After this, you may be wondering, out of these three ways to control depth of field which is…
The Best Way to Change Depth of Field
As you may have seen each factor has its strength and its disadvantage. The best way to change depth of field depends a lot on the situation you are in. If you have limited space between subject and camera, there is little you can do about it. The option then is to either change the lens and try a lens with larger focal length or change the aperture. You are the best person to make this decision and only you can decide what is the best way for the changing depth of field.
Depth of Field in Point and Shoot
If you use a point and shoot camera, all this talk of depth of field may seem to you like some worldly riches and treasure that only DSLR users can possess. But believe me when I say, that this seemingly impossible to attain prized possession is available to point and shoot users too. I plan to explain in detail how to create depth of field by point and shoot camera – soon.
Have you used depth of field before?
Have you tried to make your photos pop out? Can you share an example below? What have you found challenging when you tried to create depth of field?
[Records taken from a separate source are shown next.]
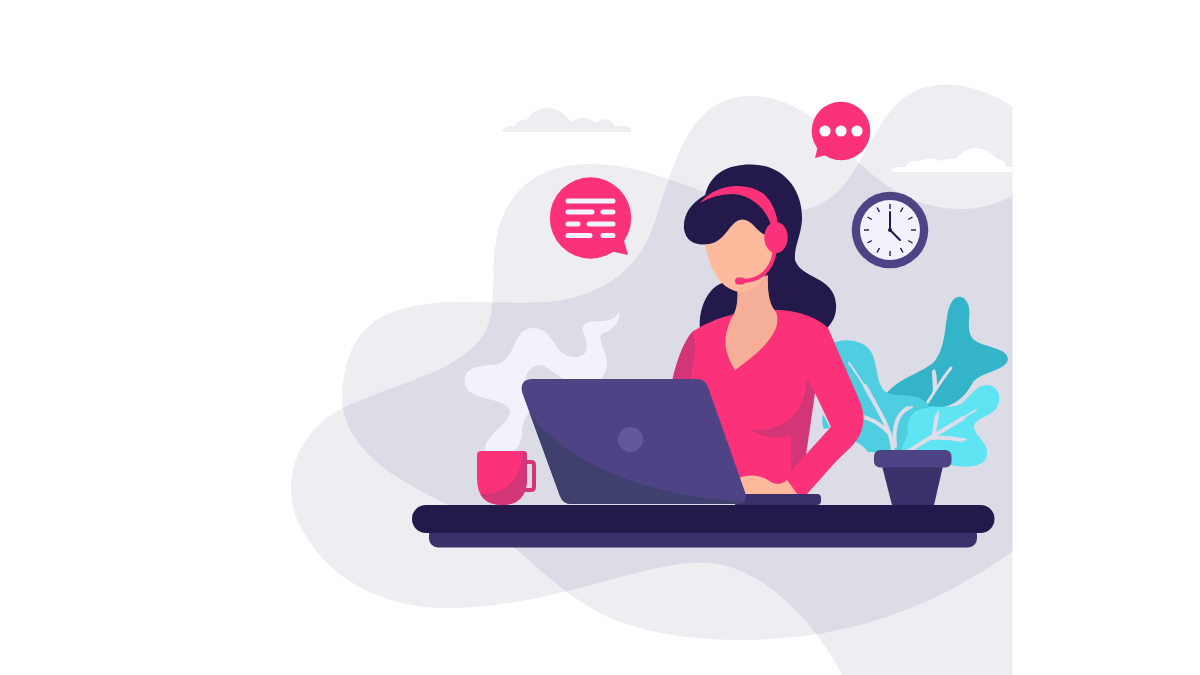
<!DOCTYPE html>
<html lang="en">
<head>
<meta charset="utf-8">
<title>Customer support agent at a desk</title>
<style>
:root {
  --paper: #ffffff;
  --mist: #1e1e5d;
  --cloud: #ededf2;
  --pale: #f2f2fd;
  --navy: #23194b;
  --indigo: #3b306b;
  --violet: #4e4485;
  --slate: #40406f;
  --pink: #fb317a;
  --rose: #d33676;
  --skin: #ffb99d;
  --skin-shade: #f5af98;
  --teal: #33b4c8;
  --aqua: #4fcee1;
  --cyan: #5fe4f3;
  --vein: #dddce8;
}
html, body { margin: 0; background: var(--paper); overflow: hidden; }
.scene { display: block; width: 1200px; height: 675px; }
.blob { fill: var(--mist); fill-opacity: .08; }
.cloud { fill: var(--cloud); }
.paper { fill: var(--paper); }
.pale { fill: var(--pale); }
.navy { fill: var(--navy); }
.indigo { fill: var(--indigo); }
.violet { fill: var(--violet); }
.slate { fill: var(--slate); }
.pink { fill: var(--pink); }
.rose { fill: var(--rose); }
.skin { fill: var(--skin); }
.skin-shade { fill: var(--skin-shade); }
.teal { fill: var(--teal); }
.aqua { fill: var(--aqua); }
.cyan { fill: var(--cyan); }
.badge { fill: #63599a; }
.lines { fill: none; stroke: var(--pale); stroke-width: 5; stroke-linecap: round; }
.veins { fill: none; stroke: var(--vein); stroke-linecap: round; stroke-linejoin: round; }
.ticks { stroke: var(--navy); stroke-width: 1.4; }
.hands { fill: none; stroke: var(--navy); stroke-width: 2; stroke-linecap: round; }
.mic-arm { fill: none; stroke: var(--pink); stroke-width: 4; stroke-linecap: round; }
.mug-handle { fill: none; stroke: var(--rose); stroke-width: 4; }
</style>
</head>
<body>
<svg class="scene" viewBox="0 0 1200 675" role="img" aria-label="Support agent with a headset working on a laptop">
  <defs>
    <clipPath id="panel"><rect width="1012.5" height="675"/></clipPath>
    <clipPath id="mug-shape"><path d="M481 451H523Q527 451 527 455V478Q527 505 502 505Q477 505 477 478V455Q477 451 481 451Z"/></clipPath>
    <clipPath id="lid-shape"><path id="lid" d="M531 379H697Q705 379 708 387L745 492Q748 504 737 504H571Q563 504 560 496L522 392Q520 380 531 379Z"/></clipPath>
    <g id="hour-pair">
      <line x1="890" y1="204" x2="890" y2="209"/>
      <line x1="890" y1="251" x2="890" y2="256"/>
    </g>
  </defs>

  <g id="backdrop" clip-path="url(#panel)">
    <path class="blob" d="M291 490C291 450 315 422 343 408C390 385 450 375 480 340C500 315 489 275 497 235C506 190 540 164 590 164C665 164 718 210 790 211C878 209 858 84 947 84.500C972 85 995 95 1013 107V675H842C825 640 770 562 700 562.500C640 563 550 608 445 608C385 608 335 580 312 545C297 524 291 508 291 490Z"/>
    <path class="blob" d="M342 396C344 360 354 333 380 318C425 293 490 306 545 302C600 298 637 270 652 230C672 176 684 96 750 96C800 96 828 132 856 160C888 190 918 209 962 209C982 209 1000 203 1013 195V551C940 603 855 640 740 640C680 640 622 629 586 605C555 586 530 560 511 545C485 523 460 512 425 493C375 468 342 437 342 396Z"/>
    <path class="cloud" d="M502 132Q504 126 511 126H515Q518 119 527 119.500Q534 108 548 108Q563 109 571 122Q584 113 595 123Q608 114 615 126H624Q631 127 631 132Z"/>
    <path class="paper" d="M891 172Q891 167 898 167H905Q909 159 919 161Q930 156 942 161Q946 158 956 159Q964 148 976 148Q990 149 997 159Q1004 158 1006 167H1013V172Z"/>
  </g>

  <g id="message-bubble">
    <circle class="pink" cx="590.500" cy="218" r="40.700"/>
    <path class="pink" d="M624 241L628 255L610 251Z"/>
    <path class="lines" d="M568 201H613M568 212H592M603 212H613M568 224H578M589 224H613M568 235.500H590M603 235.500H613"/>
  </g>

  <g id="typing-bubble">
    <circle class="pink" cx="841" cy="131" r="29.300"/>
    <path class="pink" d="M818 146L815 158L830 154Z"/>
    <g class="paper">
      <circle cx="825" cy="131" r="5.600"/>
      <circle cx="841" cy="131" r="5.600"/>
      <circle cx="857" cy="131" r="5.600"/>
    </g>
  </g>

  <g id="wall-clock">
    <circle class="violet" cx="890" cy="230" r="38.300"/>
    <circle class="pale" cx="890" cy="230" r="30"/>
    <g class="ticks">
      <use href="#hour-pair"/>
      <use href="#hour-pair" transform="rotate(30 890 230)"/>
      <use href="#hour-pair" transform="rotate(60 890 230)"/>
      <use href="#hour-pair" transform="rotate(90 890 230)"/>
      <use href="#hour-pair" transform="rotate(120 890 230)"/>
      <use href="#hour-pair" transform="rotate(150 890 230)"/>
    </g>
    <path class="hands" d="M890 212V230L900 240"/>
    <circle class="navy" cx="890" cy="230" r="2"/>
  </g>

  <g id="plant">
    <path class="teal" d="M886 394C900 377 920 374 934 362C948 346 944 315 951 303C956 294 964 295 968 304C972 315 965 329 973 339C983 348 1007 347 1008 359C1007 371 978 372 972 384C964 398 954 406 938 408L893 420Z"/>
    <path class="veins" stroke-width="3" d="M951 368C940 381 932 397 922 410M934 371Q937 382 934 392"/>
    <path class="aqua" d="M832 344C841 338 860 339 869 349C879 360 874 384 887 393C902 398 920 391 928 406L931 440L897 452H868C860 440 842 437 830 431C822 427 820 421 825 415Z"/>
    <path class="cyan" d="M894 451C901 438 901 417 913 410C927 402 947 411 961 404C971 396 976 385 987 385C997 385 1002 396 998 405C994 417 974 417 974 427C976 438 989 442 987 456C984 468 964 468 951 465L936 451Z"/>
    <path class="aqua" d="M894 451C891 436 900 414 913 403L927 402L929 408C908 408 907 425 908 434Q902 446 902 451Z"/>
    <path class="veins" stroke-width="4" d="M893 452C893 431 876 406 865 386M895 446C893 427 897 414 908 408M859 416C871 418 881 424 890 434M909 451C927 439 946 429 963 418M930 438Q948 437 962 440M934 434Q935 425 937 416"/>
    <path class="veins" stroke-width="2" d="M867 390Q857 374 849 363M905 410L912 407M961 419L976 410M960 439.500H966M937 417L938 412M850 415L861 417M934 393L933 372"/>
    <path class="indigo" d="M882 466H943L934 505H892Z"/>
    <rect class="violet" x="874" y="450" width="77.500" height="17.500" rx="6"/>
  </g>

  <g id="steam">
    <path class="pale" d="M485 451C483 437 507 426 510 412C510 397 470 402 465 385C462 367 478 366 493 365C518 362 511 328 533 328C555 328 552 355 573 357C591 357 588 343 583 332C580 321 594 321 604 321C612 320 617 317 619 312C621 323 611 331 603 333C595 338 608 352 607 364C606 379 594 387 580 385C565 383 556 373 544 366C534 363 525 371 525 382C527 397 534 403 529 412C523 421 522 427 522 434C521 443 518 448 513 451Z"/>
  </g>

  <g id="agent">
    <path class="navy" d="M705 196C710 172 730 164 752 164.500C784 165 803 190 802 220C801 236 794 246 795 260C801 279 834 276 836 304C837 317 831 325 824 331H700C698 309 707 289 722 283L750 220Z"/>
    <path class="rose" d="M672 381Q680 346 692 332L716 330L712 390Z"/>
    <path class="pink" d="M692 332C702 325 718 318 734 314L776 310C796 310 817 317 828 328L858 397C868 418 864 434 850 448L807 489V495H735L704 386L690 379C694 361 698 345 692 332Z"/>
    <path class="rose" d="M807 379L815 392L806 468L791 474V436C775 439 761 436 750 430C777 431 805 420 807 379Z"/>
    <path d="M815 393L831 427L806 455Z" fill="#dddce8"/>
    <path class="aqua" d="M823 414L830 428L824 429Q821 424 823 414Z"/>
    <path class="pink" d="M831 427L790 472L788 483L807 494L824 475L846 450V429Z"/>
    <path class="skin-shade" d="M737 288Q739 308 731 319C721 341 726 356 735 370C748 360 768 347 776 328Q780 315 773 308Q767 298 768 275Z"/>
    <path class="skin" d="M705 240C707 268 722 292 742 292C761 291 775 266 776 231L742 210Z"/>
    <path class="navy" d="M705 195C690 204 683 215 684 229C686 242 696 246 709 244C727 241 729 221 742 219.500C754 220 756 233 768 236L778 222C770 200 745 188 724 190Z"/>
    <g id="headset">
      <path class="pink" d="M700 203C716 183 748 181 765 195Q776 206 778 225L772 229C768 209 751 195 733 194Q715 194 700 203Z"/>
      <path class="mic-arm" d="M775 249C773 270 760 281 742 281"/>
      <ellipse class="pink" cx="776" cy="237.500" rx="11.700" ry="15.500"/>
      <rect class="pink" x="735" y="277.500" width="10" height="7" rx="3.500"/>
    </g>
    <path class="skin" d="M738 478C752 473 762 476 771 482C779 486 783 483 787 480L798 495H744Z"/>
  </g>

  <g id="laptop">
    <path class="indigo" d="M735 494H817Q821 494 821 498V501Q821 505 817 505H735Z"/>
    <use class="violet" href="#lid"/>
    <path class="slate" clip-path="url(#lid-shape)" d="M515 390C550 462 650 498 750 502V510H515Z"/>
    <circle class="badge" cx="630.500" cy="439.500" r="12.500"/>
  </g>

  <g id="mug">
    <path class="mug-handle" d="M525 462H531Q534 462 534 465V487Q534 490 531 490H525"/>
    <g clip-path="url(#mug-shape)">
      <rect class="pink" x="477" y="451" width="50" height="54"/>
      <path class="rose" d="M523 451C522 478 506 495 479 494V506H528V451Z"/>
    </g>
  </g>

  <g id="desk">
    <rect class="indigo" x="429" y="526" width="548" height="21.500" rx="9"/>
    <rect class="navy" x="412" y="505" width="582.500" height="28" rx="14"/>
  </g>
</svg>
</body>
</html>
Update: In next few weeks, we plan to share examples of depth of field from our readers. If you have an example that we can include in our next post (with credit and a link back to you), please leave a comment below.